→ **Task statement**
In the data, extract each line that holds the string "soft".

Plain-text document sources
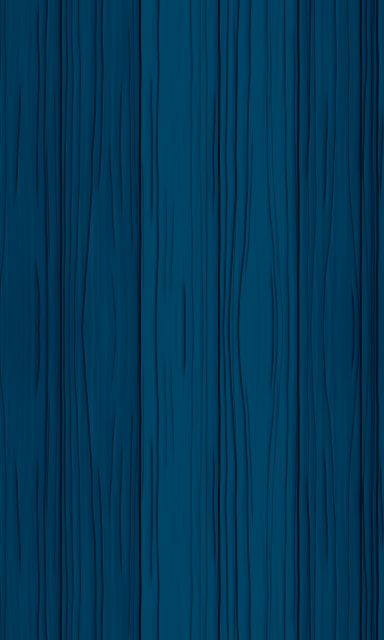
Write a WebGL 1 fragment shader that draws this texture.

```glsl
precision highp float;
uniform vec2 u_resolution;

vec3 hash3(float n) {
  return fract(sin(n * vec3(12.99, 78.23, 37.72) + 1.7) * 4375.5);
}

// Distance to the nearest scattered cell point
float cellular(vec2 p) {
  vec2 cell = floor(p);
  float nearest = 2.0;
  for (int j = -1; j <= 1; j++) {
    for (int i = -1; i <= 1; i++) {
      vec2 c = cell + vec2(float(i), float(j));
      vec2 point = c + hash3(dot(c, vec2(1.37, 5.91))).xy;
      nearest = min(nearest, length(p - point));
    }
  }
  return nearest;
}

// Carved line: x = dark core, y = shadow on the left, z = lit right lip
vec3 carve(float d, float width, float soft, float px) {
  float side = smoothstep(-px, px, d);
  float core = 1.0 - smoothstep(width - px, width + px, abs(d));
  float shadow = (1.0 - side) * exp(-abs(d) / soft);
  float lip = side * exp(-abs(d) / (soft * 0.7));
  return vec3(core * min(1.0, width / px), shadow, lip);
}

// Grooves of one plank, f running across it and v up from the mirror axis
vec3 plankGrooves(float id, float f, float v, float px) {
  vec3 sum = vec3(0.0);
  float knot = min(0.03 + 0.11 * abs(id - 1.0), 0.17);
  for (int k = 0; k < 10; k++) {
    float n = float(k);
    vec3 r = hash3(id * 17.0 + n * 2.3 + 41.0);
    float center = (n + 0.15 + 0.7 * r.x) / 10.0;

    // Bend around the knot, slant and waver slightly
    float bend = (1.0 - abs(2.0 * center - 1.0)) * exp(-14.0 * v * v);
    center += sign(center - 0.5) * knot * bend;
    center += (r.y - 0.5) * v * knot * 1.3;
    center += 0.007 * sin(v * (6.0 + 6.0 * r.y) + r.z * 40.0);
    center += 0.003 * sin(v * 27.0 + r.x * 50.0);

    // Some run the full height, others start and stop
    float low = r.z < 0.5 ? -1.0 : r.y * 0.35;
    float high = r.z < 0.5 ? 1.2 : low + 0.28 + 0.45 * r.x;
    if (k == 5) { low = -1.0; high = 0.12 + 0.1 * r.x; }
    float taper = smoothstep(low, low + 0.1, v) * (1.0 - smoothstep(high - 0.08, high, v));
    float depth = taper * (0.4 + 0.6 * r.y);
    sum += carve((f - center) * 0.206, 0.0008 + 0.0017 * depth, 0.007, px) * depth;
  }
  return sum;
}

void main() {
  vec2 uv = gl_FragCoord.xy / u_resolution;
  float px = 0.6 / u_resolution.x;
  float v = abs(uv.y - 0.486) * 1.66;

  // Planks with nearly straight seams
  float x = uv.x + 0.0006 * sin(v * 17.0) + 0.0004 * sin(v * 41.0 + 2.0);
  float across = (x - 0.159) / 0.206;
  float id = floor(across);
  float f = fract(across);
  float seamDistance = (f - step(0.5, f)) * 0.206;

  vec3 groove = plankGrooves(id, f, v, px);
  vec3 seam = carve(seamDistance, 0.0027, 0.01, px);
  seam += carve(x - 0.94, 0.0026, 0.008, px);
  seam += 0.7 * carve(x - 0.968, 0.0016, 0.006, px);

  // Brighter middle planks, dim band at the sides
  float tone = 0.62 + 0.28 * exp(-pow(abs(id - 1.5) / 1.1, 4.0));
  tone -= 0.16 * smoothstep(0.25, 0.5, abs(uv.x - 0.55)) * (0.35 + exp(-40.0 * v * v));
  tone += 0.06 * (0.5 - f);

  // Long fibres
  float warp = 0.003 * sin(v * 7.0 + id * 2.0) + 0.001 * sin(v * 23.0 + id);
  tone += 0.24 * (0.45 - cellular(vec2((uv.x + warp) * 110.0, v * 2.5)));
  tone += 0.045 * sin((x + warp) * 390.0 + 2.0 * sin(v * 5.0));
  tone += 0.035 * sin((x - warp) * 187.0 + 3.0 * sin(v * 3.0 + id));

  // Relief
  tone -= 0.5 * groove.y + 0.65 * seam.y;
  tone += 0.32 * groove.z + 0.22 * seam.z;

  vec3 deep = vec3(0.0, 0.09, 0.18);
  vec3 shade = vec3(0.0, 0.16, 0.27);
  vec3 blue = vec3(0.0, 0.21, 0.33);
  vec3 light = vec3(0.0, 0.27, 0.40);
  vec3 color = mix(deep, shade, smoothstep(-0.6, 0.1, tone));
  color = mix(color, blue, smoothstep(0.05, 0.5, tone));
  color = mix(color, light, smoothstep(0.45, 0.95, tone));
  color = mix(color, deep, min(0.85 * groove.x, 0.9));
  color = mix(color, deep * 0.6, min(0.9 * seam.x, 0.95));
  gl_FragColor = vec4(color, 1.0);
}
```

→ **Reply**
vec3 carve(float d, float width, float soft, float px) {
  float shadow = (1.0 - side) * exp(-abs(d) / soft);
  float lip = side * exp(-abs(d) / (soft * 0.7));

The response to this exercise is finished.